Rebecca Rusch: Imprisoned in pollenOriginally posted on May 5, 2011 at 12:12 pm
Last year I signed up for the Trans-Sylvania Epic as part of my spring volume-training block. Each year I search for races that fulfill multiple purposes. They must fit into my training schedule and the master plan for the season. Each race must also must intrigue me in some way and grab my attention. The primary lure of TSE 2010 was the promise of sweet eastern singletrack promising to school me in my never-ending quest to master technical riding. The format also seemed creative; the race directors are devoted riders and the novelty of staying in a scout camp as an adult seemed fun.
My boyfriend, Greg Martin, and I signed up and even invited our parents to pop in for some racing action. Stage racing has become a staple in my training and is an essential way for me to pack in miles with intensity that I would not otherwise do myself. Last May I did two stage races almost back to back. With only a week between I raced the Red Centre Enduro in Australia then, with a quick turnaround at home, headed to TSE. It ended up being 14 days of racing over a 20-day period. It nearly killed me physically and emotionally, but I believe it was the foundation needed for my Leadville 100 record breaking ride in August.
I had one of my worst race experiences ever in Pennsylvania last year. I loved the event, the trails, the friends I made, but I suffered like a dog and teetered dangerously on the edge of anaphylactic shock. While Greg was having the race of his life and riding to a dominant singlespeed win, I was struggling just to finish some of the stages. I still don’t know exactly why, but my asthma kicked in HARD in Pennsylvania. Some say it was a bad pollen year and extra humid.
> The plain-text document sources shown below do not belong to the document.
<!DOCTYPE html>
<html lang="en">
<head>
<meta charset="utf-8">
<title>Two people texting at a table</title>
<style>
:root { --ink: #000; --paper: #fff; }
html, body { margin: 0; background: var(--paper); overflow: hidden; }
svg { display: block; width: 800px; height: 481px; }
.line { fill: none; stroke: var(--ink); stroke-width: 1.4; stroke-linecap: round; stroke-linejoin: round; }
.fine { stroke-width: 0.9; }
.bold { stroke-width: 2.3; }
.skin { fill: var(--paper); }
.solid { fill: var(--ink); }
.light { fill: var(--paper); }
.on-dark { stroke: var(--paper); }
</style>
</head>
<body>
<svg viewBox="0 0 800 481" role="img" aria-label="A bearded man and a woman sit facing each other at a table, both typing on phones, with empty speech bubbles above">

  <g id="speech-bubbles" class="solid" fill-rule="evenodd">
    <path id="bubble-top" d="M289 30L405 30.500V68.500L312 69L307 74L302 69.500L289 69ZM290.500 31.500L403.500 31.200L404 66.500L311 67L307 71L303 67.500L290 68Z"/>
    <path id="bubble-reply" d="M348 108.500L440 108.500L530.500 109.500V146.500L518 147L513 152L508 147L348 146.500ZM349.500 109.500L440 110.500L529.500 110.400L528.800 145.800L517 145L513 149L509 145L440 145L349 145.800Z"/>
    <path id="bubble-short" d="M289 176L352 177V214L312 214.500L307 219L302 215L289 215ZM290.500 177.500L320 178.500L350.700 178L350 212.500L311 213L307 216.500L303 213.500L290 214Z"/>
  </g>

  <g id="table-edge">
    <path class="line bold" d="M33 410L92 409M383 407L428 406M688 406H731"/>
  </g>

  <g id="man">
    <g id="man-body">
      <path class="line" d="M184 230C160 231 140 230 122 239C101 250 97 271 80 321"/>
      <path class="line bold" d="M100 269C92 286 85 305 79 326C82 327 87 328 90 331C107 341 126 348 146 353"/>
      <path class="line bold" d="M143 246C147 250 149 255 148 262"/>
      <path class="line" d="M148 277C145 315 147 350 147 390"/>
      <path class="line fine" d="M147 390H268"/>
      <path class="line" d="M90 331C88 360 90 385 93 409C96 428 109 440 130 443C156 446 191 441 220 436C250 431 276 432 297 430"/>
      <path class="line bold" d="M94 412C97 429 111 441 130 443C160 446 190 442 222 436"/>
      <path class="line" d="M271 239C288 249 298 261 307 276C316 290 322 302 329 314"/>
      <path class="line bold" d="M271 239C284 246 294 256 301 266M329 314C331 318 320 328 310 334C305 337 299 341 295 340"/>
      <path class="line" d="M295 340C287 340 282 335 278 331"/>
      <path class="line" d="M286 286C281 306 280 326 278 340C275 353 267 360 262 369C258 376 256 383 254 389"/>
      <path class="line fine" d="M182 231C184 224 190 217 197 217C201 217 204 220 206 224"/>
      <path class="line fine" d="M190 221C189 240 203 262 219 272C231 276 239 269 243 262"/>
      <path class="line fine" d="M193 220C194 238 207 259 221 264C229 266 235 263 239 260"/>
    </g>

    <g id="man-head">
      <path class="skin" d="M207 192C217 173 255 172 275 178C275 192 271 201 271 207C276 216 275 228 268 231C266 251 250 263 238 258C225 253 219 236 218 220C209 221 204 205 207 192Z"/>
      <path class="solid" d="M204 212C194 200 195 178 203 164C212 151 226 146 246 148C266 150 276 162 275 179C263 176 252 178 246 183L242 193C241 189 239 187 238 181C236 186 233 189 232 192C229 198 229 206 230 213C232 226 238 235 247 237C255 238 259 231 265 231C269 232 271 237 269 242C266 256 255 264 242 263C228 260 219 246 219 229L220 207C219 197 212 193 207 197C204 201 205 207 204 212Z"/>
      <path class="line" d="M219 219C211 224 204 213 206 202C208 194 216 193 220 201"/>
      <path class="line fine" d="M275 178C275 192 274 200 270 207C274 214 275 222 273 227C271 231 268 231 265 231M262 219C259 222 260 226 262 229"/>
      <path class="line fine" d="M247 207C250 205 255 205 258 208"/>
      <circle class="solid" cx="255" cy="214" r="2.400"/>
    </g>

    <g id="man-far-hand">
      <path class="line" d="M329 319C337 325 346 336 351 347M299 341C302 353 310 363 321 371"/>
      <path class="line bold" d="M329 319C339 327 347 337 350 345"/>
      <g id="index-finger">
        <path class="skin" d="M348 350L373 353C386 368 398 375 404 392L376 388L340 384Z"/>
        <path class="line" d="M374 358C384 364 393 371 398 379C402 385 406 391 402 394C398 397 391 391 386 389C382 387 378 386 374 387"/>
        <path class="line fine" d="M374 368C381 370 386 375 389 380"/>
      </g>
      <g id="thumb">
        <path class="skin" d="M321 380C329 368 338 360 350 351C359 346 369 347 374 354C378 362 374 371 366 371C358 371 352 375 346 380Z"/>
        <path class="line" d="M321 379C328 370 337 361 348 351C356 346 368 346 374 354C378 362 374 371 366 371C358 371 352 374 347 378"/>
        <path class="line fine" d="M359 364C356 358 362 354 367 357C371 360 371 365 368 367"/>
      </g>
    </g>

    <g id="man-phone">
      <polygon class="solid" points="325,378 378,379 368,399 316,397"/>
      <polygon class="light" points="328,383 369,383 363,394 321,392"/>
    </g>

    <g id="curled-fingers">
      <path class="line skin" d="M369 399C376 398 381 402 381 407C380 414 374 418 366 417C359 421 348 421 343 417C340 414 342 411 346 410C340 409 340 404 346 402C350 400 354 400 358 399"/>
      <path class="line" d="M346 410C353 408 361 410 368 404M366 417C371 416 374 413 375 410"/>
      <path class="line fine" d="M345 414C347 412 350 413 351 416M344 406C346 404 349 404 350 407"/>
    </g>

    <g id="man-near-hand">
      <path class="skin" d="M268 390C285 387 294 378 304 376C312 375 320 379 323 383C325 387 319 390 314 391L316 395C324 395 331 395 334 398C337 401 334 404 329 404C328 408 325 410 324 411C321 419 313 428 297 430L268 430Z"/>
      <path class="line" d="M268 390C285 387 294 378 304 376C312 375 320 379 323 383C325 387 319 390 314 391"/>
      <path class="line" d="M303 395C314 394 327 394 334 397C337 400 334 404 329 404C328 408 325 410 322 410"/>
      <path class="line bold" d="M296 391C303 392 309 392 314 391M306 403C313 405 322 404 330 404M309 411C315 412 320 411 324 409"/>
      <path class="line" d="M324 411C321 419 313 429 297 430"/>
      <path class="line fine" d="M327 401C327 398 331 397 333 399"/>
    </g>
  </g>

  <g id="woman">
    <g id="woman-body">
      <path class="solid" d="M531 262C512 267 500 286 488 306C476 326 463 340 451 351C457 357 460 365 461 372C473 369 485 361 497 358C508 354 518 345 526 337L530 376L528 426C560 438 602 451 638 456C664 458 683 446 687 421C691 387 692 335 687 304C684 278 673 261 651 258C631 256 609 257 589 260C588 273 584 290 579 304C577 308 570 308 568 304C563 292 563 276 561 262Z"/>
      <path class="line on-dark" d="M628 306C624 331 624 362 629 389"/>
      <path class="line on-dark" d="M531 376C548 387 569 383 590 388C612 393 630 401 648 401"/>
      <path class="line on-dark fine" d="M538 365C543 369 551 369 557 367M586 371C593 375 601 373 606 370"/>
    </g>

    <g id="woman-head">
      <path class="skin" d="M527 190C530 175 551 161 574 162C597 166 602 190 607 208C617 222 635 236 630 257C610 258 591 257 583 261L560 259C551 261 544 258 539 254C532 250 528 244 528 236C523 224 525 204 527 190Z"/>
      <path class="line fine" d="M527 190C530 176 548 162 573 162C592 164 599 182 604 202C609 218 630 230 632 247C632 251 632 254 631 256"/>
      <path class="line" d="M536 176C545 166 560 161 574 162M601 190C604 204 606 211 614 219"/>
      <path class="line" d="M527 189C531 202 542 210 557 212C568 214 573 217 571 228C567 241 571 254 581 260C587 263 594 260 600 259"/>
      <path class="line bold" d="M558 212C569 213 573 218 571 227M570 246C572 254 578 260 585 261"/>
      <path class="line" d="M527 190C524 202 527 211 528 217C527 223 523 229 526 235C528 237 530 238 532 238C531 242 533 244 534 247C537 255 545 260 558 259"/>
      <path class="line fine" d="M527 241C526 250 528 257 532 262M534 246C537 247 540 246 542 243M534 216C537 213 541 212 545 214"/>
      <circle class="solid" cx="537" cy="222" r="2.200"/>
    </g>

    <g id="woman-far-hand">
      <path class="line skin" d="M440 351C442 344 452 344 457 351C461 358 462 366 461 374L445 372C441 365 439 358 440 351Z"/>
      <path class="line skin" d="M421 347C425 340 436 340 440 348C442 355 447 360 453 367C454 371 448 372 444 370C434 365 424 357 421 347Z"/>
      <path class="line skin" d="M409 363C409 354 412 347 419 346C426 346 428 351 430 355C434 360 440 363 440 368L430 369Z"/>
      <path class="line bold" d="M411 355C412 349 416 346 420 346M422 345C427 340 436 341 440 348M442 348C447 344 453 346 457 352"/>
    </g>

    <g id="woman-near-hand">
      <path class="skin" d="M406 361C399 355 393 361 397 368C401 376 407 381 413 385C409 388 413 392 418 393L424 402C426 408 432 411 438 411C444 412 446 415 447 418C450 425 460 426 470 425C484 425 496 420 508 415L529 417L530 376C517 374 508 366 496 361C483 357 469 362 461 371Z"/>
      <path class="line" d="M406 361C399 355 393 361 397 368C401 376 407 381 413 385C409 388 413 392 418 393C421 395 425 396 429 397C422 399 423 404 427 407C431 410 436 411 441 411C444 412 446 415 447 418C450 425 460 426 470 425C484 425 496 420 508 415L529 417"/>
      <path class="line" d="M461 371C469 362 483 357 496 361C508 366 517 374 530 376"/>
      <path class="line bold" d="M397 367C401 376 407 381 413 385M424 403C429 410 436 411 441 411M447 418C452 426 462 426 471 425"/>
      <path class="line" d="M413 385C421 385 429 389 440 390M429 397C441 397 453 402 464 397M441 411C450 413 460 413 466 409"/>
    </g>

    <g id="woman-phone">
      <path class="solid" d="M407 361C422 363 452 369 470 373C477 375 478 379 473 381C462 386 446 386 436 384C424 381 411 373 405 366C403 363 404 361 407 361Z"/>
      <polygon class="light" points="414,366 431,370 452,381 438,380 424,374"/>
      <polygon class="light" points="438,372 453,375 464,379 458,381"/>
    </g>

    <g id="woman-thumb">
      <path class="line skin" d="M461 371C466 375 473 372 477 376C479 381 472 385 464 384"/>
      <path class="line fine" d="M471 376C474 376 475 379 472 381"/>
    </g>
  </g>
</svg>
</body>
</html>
Whatever it was, I’ve never experienced anything like it in my life. I had to walk my bike and sit on the side of the trail multiple times. Stage after stage, I cried a lot and struggled to breathe through a tiny, swollen airway. I was a shadow of my normal racing persona and was really just beating myself up. My inhaler was ineffective. Racecourse medics and other competitors were concerned and poised to pull me from the event. My stubborn attitude forced me to continue and I did finish the race 3rd in the women’s division, but it was a hollow performance. I came home with a bruised ego, some serious health issues to address and soul searching about the rest of my season.
As torturous as it was, that race was the catalyst that prompted me to get some medical attention and take a hard look at my health. With the help of the scientists at the Red Bull Performance Center, I went through a series of tests including complete blood work and food sensitivity testing. I discovered some big holes in my nutritional profile. I needed amino acids, magnesium and a host of other things that I was either not getting through my food or not absorbing. I made some simple changes and saw immediate results in my energy levels. Despite a really shaky start, my 2010 season turned out to be one of my best yet.
I still have asthma and have not been back to visit Pennsylvania since TSE. I’m a glutton for punishment and feel I have some unfinished business there. Like last year, TSE will still a building block in my training and not the ultimate goal for the season. I will once again be coming off one long stage race and heading straight into TSE, so I expect to be tired. My overall placing out there is not as important to me as being able to feel like I’m racing instead of simply surviving. Instead of suffocating in the thick, pollen-laden air, I want to feel that spark of intensity and the familiar burning in my lungs and legs that comes with a solid race effort.
I’m excited for the race, but cautious. This year, I will arrive in Pennsylvania armed with course knowledge, the experience to know not to push my lungs to the point of no return and a couple boxes of Claritin.
If the air just doesn’t suit me, and I have to pull back the intensity, then I am prepared to do so. Plan B will be to ride instead of race and just enjoy the sick single track and great vibe of one of the best stage races in the world.
More from TSE: Read all our racers’ exclusive dispatches from the race.